A little different in style and tone to most recent Dredd stories, Judge Dredd: The Small House is a tense, taunt espionage drama. Who would of thought straight up classic conspiracy makes great Dredd!!
‘Everything is at stake and no-one is safe! Judge Dredd and his team of hand-picked allies finally takes on the nefarious Judge Smiley, Mega-City One’s behind-the-scenes manipulator! But who will be left standing at the end? And with tensions with Chief Judge Hershey at breaking point, has Dredd finally met his match?’
Rob Williams’ Judge Dredd stories have always had a hint of something big, nasty and possibly corrupt, just subtle notions that there is maybe a few more shades of grey in old Joe Dredd’s life than he’d be comfortable to admit. Williams is able to explore this through this books main villain Judge Smiley, a truly great addition to the ever expanding Judge Dredd universe.
As this mysterious cabal of corrupt judges strike seemingly from nowhere, will Dredd and his few hand picked allies be able to stop the nefarious master manipulator, Judge Smiley. Dredd may be the law, but what law he upholds has been tainted and he knows it, the very system the judges are built on, one that Judge Smiley will remind Dredd about, is that he, the judges and the whole Justice system are fascists.

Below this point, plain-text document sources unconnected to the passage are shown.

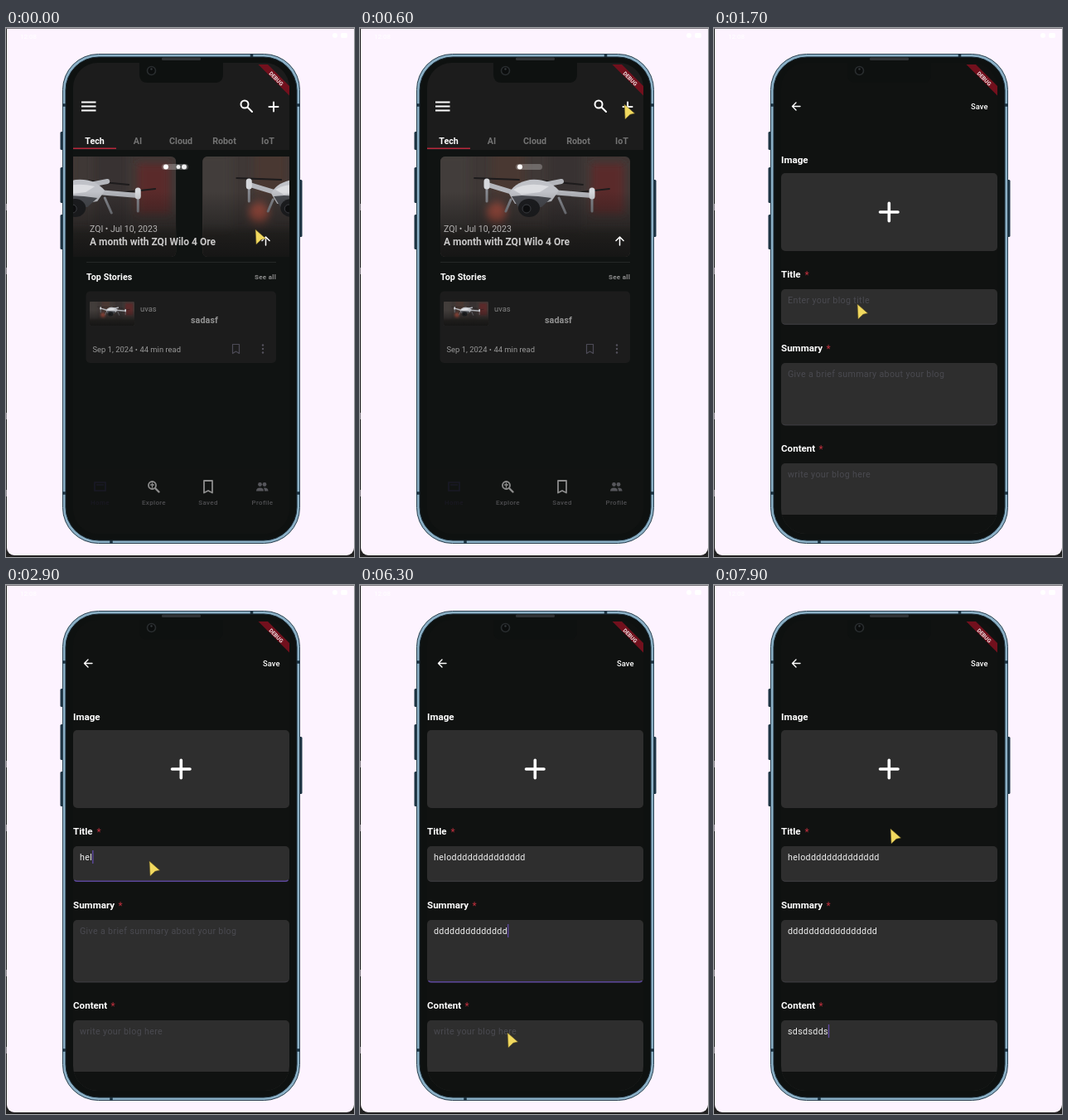
An HTML page for the animation above (8 s loop, 420x638 px).

```html
<!DOCTYPE html>
<html lang="en">
<head>
<meta charset="utf-8">
<title>Blog app</title>
<style>
html, body { margin: 0; width: 100%; height: 100%; overflow: hidden; background: #222; }
svg { display: block; width: 420px; height: 638px; font-family: Roboto, sans-serif; }
.b { font-weight: 700; }
.tab { font-size: 10.7px; font-weight: 700; fill: #747474; text-anchor: middle; }
.nav { font-size: 8px; font-weight: 500; letter-spacing: .335px; fill: #4e4e51; text-anchor: middle; }
.label { font-size: 11.6px; font-weight: 700; fill: #fff; }
.star { font-size: 12px; fill: #b92f3b; }
.entry, .hint { font-size: 10.7px; letter-spacing: .335px; fill: #eee; }
.hint { fill: #4a4a50; }
.line { fill: none; stroke-linecap: round; stroke-linejoin: round; }
</style>
</head>
<body>
<svg viewBox="0 0 420 638">
  <defs>
    <clipPath id="screen"><rect x="81" y="42" width="261" height="568" rx="30"/></clipPath>
    <clipPath id="banner"><rect x="81" y="44" width="261" height="60"/></clipPath>
    <clipPath id="view"><rect x="81" y="150" width="261" height="130"/></clipPath>
    <clipPath id="round"><rect width="229" height="121" rx="6"/></clipPath>
    <filter id="blur" x="-50%" y="-50%" width="200%" height="200%"><feGaussianBlur stdDeviation="5"/></filter>
    <linearGradient id="shade" x1="0" y1="0" x2="0" y2="1">
      <stop offset=".35" stop-color="#141414" stop-opacity="0"/>
      <stop offset="1" stop-color="#141414" stop-opacity=".92"/>
    </linearGradient>
    <g id="photo" clip-path="url(#round)">
      <rect width="229" height="121" fill="#3f3836"/>
      <g filter="url(#blur)">
        <rect x="-10" y="-5" width="45" height="140" fill="#433c3a"/>
        <rect x="62" y="-10" width="40" height="60" fill="#4a3733"/>
        <rect x="130" y="-10" width="40" height="110" fill="#393130"/>
        <rect x="182" y="8" width="40" height="62" fill="#5a2c2a"/>
        <rect x="-10" y="88" width="260" height="50" fill="#2e2927"/>
        <circle cx="68" cy="68" r="12" fill="#a8503f"/>
      </g>
      <g class="line">
        <path d="M41 26L95 28M121 29L172 34M140 46L204 39" stroke="#1d1b1c" stroke-width="1.800"/>
        <path d="M57 34L90 44M134 43L183 47M125 34L146 30" stroke="#b4b6bc" stroke-width="6"/>
        <path d="M56 34V54M183 46V66M143 50L151 68M85 52L79 66" stroke="#888b92" stroke-width="3"/>
        <path d="M56 30V36M183 41V48" stroke="#d6d8dc" stroke-width="7"/>
      </g>
      <path d="M83 45Q88 32 108 28Q130 26 143 41L134 54L112 58L90 57Z" fill="#c0c2c8"/>
      <path d="M88 40Q104 30 131 36L120 43L98 46Z" fill="#dcdde1"/>
      <path d="M86 48L98 47L118 48L134 50L122 61L94 61Z" fill="#4a4c52"/>
      <ellipse cx="107" cy="62" rx="13" ry="11" fill="#1b1c1f"/>
      <circle cx="104" cy="63" r="5" fill="#0a0b0d" stroke="#45474d"/>
      <rect width="229" height="121" fill="url(#shade)"/>
    </g>
  </defs>

  <rect x="1" y="1" width="419" height="635" rx="9" fill="#fdf3ff"/>
  <rect x="1" y="1" width="419" height="20" fill="#fdf3ff"/>
  <rect width="420" height="1" fill="#77727a"/>
  <path d="M0 212v8M0 289v8M0 464v8M0 557v8" stroke="#8a858e" stroke-width="2"/>
  <g fill="#fff"><text x="17" y="13" font-size="8">12:08</text><circle cx="397" cy="9" r="3"/><rect x="404" y="6" width="8" height="6" rx="2"/></g>

  <g fill="#1d3443">
    <rect x="65.500" y="125" width="5" height="22" rx="1.500"/><rect x="65.500" y="168" width="5" height="43" rx="1.500"/>
    <rect x="65.500" y="225" width="5" height="42" rx="1.500"/><rect x="353" y="183" width="4.500" height="69" rx="1.500"/>
  </g>
  <rect x="68.500" y="31.500" width="286" height="590" rx="43" fill="#8bb0c6" stroke="#2b4150"/>
  <path d="M68 93h4M351 93h4M68 561h4M351 561h4M296.500 31v4M127 618v4" stroke="#1d3443" stroke-width="3.500"/>
  <rect x="72" y="35" width="279" height="583" rx="40" fill="#0e1110" stroke="#182832"/>

  <g clip-path="url(#screen)">
    <g id="home">
      <rect x="81" y="42" width="261" height="568" fill="#101312"/>
      <rect x="81" y="42" width="261" height="105" fill="#1c1c1c"/>
      <path d="M91 89.500h17.500M91 94.500h17.500M91 99.500h17.500" stroke="#fff" stroke-width="2"/>
      <g class="line" stroke="#fff" stroke-width="2">
        <circle cx="288" cy="92" r="4.500"/><path d="M291.500 95.500L297 101M317.500 95h11M323 89.500v11"/>
      </g>
      <text class="tab" x="107" y="140" style="fill:#fff">Tech</text><text class="tab" x="159" y="140">AI</text>
      <text class="tab" x="211" y="140">Cloud</text><text class="tab" x="263.500" y="140">Robot</text><text class="tab" x="316" y="140">IoT</text>
      <rect x="81" y="144.500" width="52" height="1.500" fill="#b8283d"/>

      <g clip-path="url(#view)"><g id="slides"><use href="#photo" x="-261"/><use href="#photo"/></g></g>
      <rect x="188" y="164" width="32" height="7" rx="3.500" fill="#fff" opacity=".25"/>
      <circle cx="193" cy="167.500" r="3" fill="#fff"/>
      <g id="dots" fill="#eee"><circle cx="208" cy="167.500" r="2.500"/><circle cx="215" cy="167.500" r="3"/></g>
      <text x="101" y="245.500" font-size="10.500" fill="#b4b2b2">ZQI • Jul 10, 2023</text>
      <text class="b" x="101" y="261.500" font-size="12" fill="#c9c8c8">A month with ZQI Wilo 4 Ore</text>
      <path class="line" d="M313.500 262v-10M309 256.500l4.500-4.500 4.500 4.500" stroke="#fff" stroke-width="1.500"/>

      <rect x="97" y="282" width="229" height="1" fill="#252827"/>
      <text class="b" x="97" y="303.500" font-size="10.700" letter-spacing=".1" fill="#fff">Top Stories</text>
      <text class="b" x="300" y="303" font-size="8" letter-spacing=".3" fill="#8c8c8c">See all</text>
      <rect x="96.500" y="317.500" width="229.500" height="86.500" rx="5" fill="#1c1c1c"/>
      <use href="#photo" transform="translate(101 330) scale(.236 .24)"/>
      <text x="162" y="342" font-size="9.400" fill="#858585">uvas</text>
      <text class="b" x="223" y="356" font-size="10.700" letter-spacing=".1" fill="#929292">sadasf</text>
      <text x="104.500" y="390.500" font-size="9.400" letter-spacing=".03" fill="#989898">Sep 1, 2024 • 44 min read</text>
      <path class="line" d="M273.500 381.500h8v11l-4-2.500-4 2.500z" stroke="#4c4a56" stroke-width="1.200"/>
      <g fill="#55535e"><circle cx="310" cy="382.500" r="1.200"/><circle cx="310" cy="387" r="1.200"/><circle cx="310" cy="391.500" r="1.200"/></g>

      <rect x="81" y="532" width="261" height="78" fill="#111312"/>
      <path d="M107 548h13v10h-13zM109 551h9" fill="none" stroke="#1a1926" stroke-width="1.600"/>
      <g class="line" stroke="#8c8c8c" stroke-width="1.800">
        <circle cx="176.500" cy="551.500" r="4.500"/><path d="M180.500 555.500l4 4" stroke-width="2.400"/><path d="M176.500 549v5M174.500 551h4" stroke-width="1.300"/>
        <path d="M239 546h10v14.500l-5-2.500-5 2.500z"/>
      </g>
      <g fill="#56565b"><circle cx="306.500" cy="550.500" r="2.400"/><circle cx="312" cy="550.500" r="2.400"/><path d="M302 558.500q0-4 4.500-4t4.500 4zM312 558.500q0-2-1-4 5.500-.5 5.500 4z"/></g>
      <text class="nav" x="113.500" y="575" style="fill:#1a1922">Home</text><text class="nav" x="178.500" y="575">Explore</text>
      <text class="nav" x="244" y="575">Saved</text><text class="nav" x="309.500" y="575">Profile</text>
    </g>

    <g id="form">
      <rect x="81" y="42" width="261" height="568" fill="#101211"/>
      <path class="line" d="M104 94.500h-9M99 90l-4.500 4.500 4.500 4.500" stroke="#fff" stroke-width="1.400"/>
      <text x="310" y="98" font-size="9.400" font-weight="500" letter-spacing=".07" fill="#fff">Save</text>
      <text class="label" x="81" y="163">Image</text>
      <rect x="81" y="175" width="261" height="94" rx="5" fill="#2e2e2e"/>
      <path class="line" d="M200.500 222h21.500M211.300 211.200v21.600" stroke="#fff" stroke-width="3.600"/>
      <g id="fields"></g>
      <rect id="caret" width="1.300" height="16" fill="#624aa8"/>
    </g>
  </g>

  <path d="M161 41H262V56Q262 66 252 66H171Q161 66 161 56Z" fill="#0e1110"/>
  <rect x="188" y="35.500" width="47" height="3.500" rx="1.500" fill="#303335"/>
  <circle cx="175.500" cy="51.500" r="5" fill="#0b0d0d" stroke="#292d2f" stroke-width="1.600"/><circle cx="175.500" cy="49.500" r="1.200" fill="#34393c"/>
  <g clip-path="url(#banner)">
    <path d="M304 43.500H315.500L343 71V82.500Z" fill="#72101d"/>
    <text class="b" transform="translate(326 61) rotate(45)" y="2.300" text-anchor="middle" font-size="6.600" fill="#f4e4e6">DEBUG</text>
  </g>
  <path id="cursor" d="M0 0L12.500 11L7 12.300L1 18Z" fill="#f1d95f" stroke="#6b5b26" stroke-width=".6" stroke-linejoin="round"/>
</svg>

<script>
const $ = id => document.getElementById(id);
const clamp = x => Math.min(1, Math.max(0, x));
const LOOP = 8000;
const keys = (start, step, count) => Array.from({ length: count }, (_, i) => start + i * step);

// top and height of the box, label, hint, focus time, typed text and the time of each key
const fields = [
  { y: 315, h: 43, name: 'Title', star: 109.5, hint: 'Enter your blog title', focus: 1850,
    text: 'helo' + 'd'.repeat(14), times: [2590, 2690, 2860, 3120, 3370, ...keys(4080, 52, 13)] },
  { y: 404, h: 75.5, name: 'Summary', star: 135.5, hint: 'Give a brief summary about your blog', focus: 4980,
    text: 'd'.repeat(17), times: [5280, ...keys(5580, 58, 16)] },
  { y: 525, h: 90, name: 'Content', star: 126.5, hint: 'write your blog here', focus: 6490,
    text: 'sdsdsdds', times: [6700, 6800, 6900, 7050, 7150, 7250, 7400, 7600] }
];

$('fields').innerHTML = fields.map(({ y, h, name, star, hint }) => `
  <text class="label" x="81" y="${y - 14.2}">${name}</text><text class="star" x="${star}" y="${y - 12.7}">*</text>
  <rect x="81" y="${y}" width="261" height="${h}" rx="5" fill="#2e2e2e"/>
  <path class="under line" d="M83 ${y + h - 1.8}q1 1 3 1H337q2 0 3-1"/>
  <text class="hint" x="89" y="${y + 17}">${hint}</text><text class="entry" x="89" y="${y + 17}"></text>`).join('') +
  '<rect x="81" y="587" width="261" height="30" fill="#101211"/>';
const unders = document.querySelectorAll('.under');
const hints = document.querySelectorAll('.hint');
const entries = document.querySelectorAll('.entry');

// time, x, y of the pointer tip
const path = [
  [0, 301, 243], [200, 304, 142], [450, 319, 92], [650, 319, 92], [980, 184, 341], [1020, 184, 341],
  [1600, 173, 333], [4350, 173, 333], [4750, 180, 432], [5700, 180, 432], [6200, 178, 540],
  [6700, 178, 540], [7300, 205, 275], [7550, 222, 206], [7880, 213, 294], [LOOP, 213, 294]
];

function pointer(t) {
  const i = path.findIndex(p => p[0] > t);
  const [t0, x0, y0] = path[i - 1], [t1, x1, y1] = path[i];
  const p = (t - t0) / (t1 - t0), e = p * p * (3 - 2 * p);
  return `translate(${x0 + (x1 - x0) * e} ${y0 + (y1 - y0) * e})`;
}

function drawFields(t) {
  const active = fields.findLastIndex(f => t >= f.focus);
  $('caret').style.opacity = 0;
  fields.forEach((f, i) => {
    const on = i === active;
    const typed = f.times.filter(k => k <= t).length;
    entries[i].textContent = f.text.slice(0, typed);
    hints[i].style.display = typed ? 'none' : '';
    unders[i].setAttribute('stroke-width', on ? 1.5 : 0.8);
    unders[i].setAttribute('stroke', on ? '#5a459a' : '#3f3e44');
    if (!on) return;
    const last = typed ? f.times[typed - 1] : f.focus;
    $('caret').setAttribute('x', 89 + (typed ? entries[i].getComputedTextLength() : 0));
    $('caret').setAttribute('y', f.y + 5);
    $('caret').style.opacity = (t - last) % 1000 < 500 ? 1 : 0;
  });
}

const zoom = s => `translate(211.5 327) scale(${s}) translate(-211.5 -327)`;

function frame(now) {
  const t = now % LOOP;
  const x = 97 + 141 * Math.pow(1 - clamp(t / 650), 3.4);
  $('slides').setAttribute('transform', `translate(${x} 155)`);
  $('dots').style.opacity = t < 100 ? 1 : 0;

  const p = clamp((t - 650) / 430), ease = 1 - (1 - p) ** 2;
  $('home').setAttribute('transform', zoom(1 + 0.05 * ease));
  $('home').style.display = p < 1 ? '' : 'none';
  $('form').setAttribute('transform', zoom(0.85 + 0.15 * ease));
  $('form').style.opacity = clamp(p * 2.5);

  drawFields(t);
  $('cursor').setAttribute('transform', pointer(t));
  requestAnimationFrame(frame);
}
requestAnimationFrame(frame);
</script>
</body>
</html>
```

But, they’re still the power in Mega-City One, and with this story having no sight nor sound of any satire in parts, it’s a sobering reminder, more pertinent in current times, given the state of the world, that Dredd is not an aspirational figure. Mega City One is a prison and the Judges are the jailers. Yes, Dredd has always had satire at it’s heart, but what makes this story work and so brilliant, is we are given a a paranoia-soaked story, a phenomenal thriller with visual clues and metaphors abound, rolling at a fantastic pace that you realise the satire is the only thing that could make any kind of sense, someone started the joke and left us all crying.
Henry Flint’s art is outstanding! His Dredd’s chin looks like the skin of an artichoke, his Dirty Frank is appropriately wild and dirty and his Judge Smiley is a clever combination of ordinary and sinister. His attention to detail with his backgrounds is outstanding, detail is exceptional and perspective is always spot on and unusual. Flint’s visual storytelling is fluid and exciting, his detail and skill with facial expressions contributes just as much information and story as Williams writing.
The Small House demands a big payoff and it has it with spades. A terrific revelatory ending that will change much about what the Judges are in Mega City One and some interesting potential character development for everyone’s favourite fascist. But then, Dredd’s life is one littered with bodies and tragedy.
This critically acclaimed and fan lauded latest Judge Dredd tale, from Rob Williams and Henry Flint, sent shockwaves through the universe and is collected into this softcover edition straight from the pages of 2000AD!
“One of the best runs ever. This is special.” – Mark Millar
“The character, and the strip, at its very best” – Hollywood Reporter
“One of the pivotal moments of Judge Dredd history” – Multiversity Comics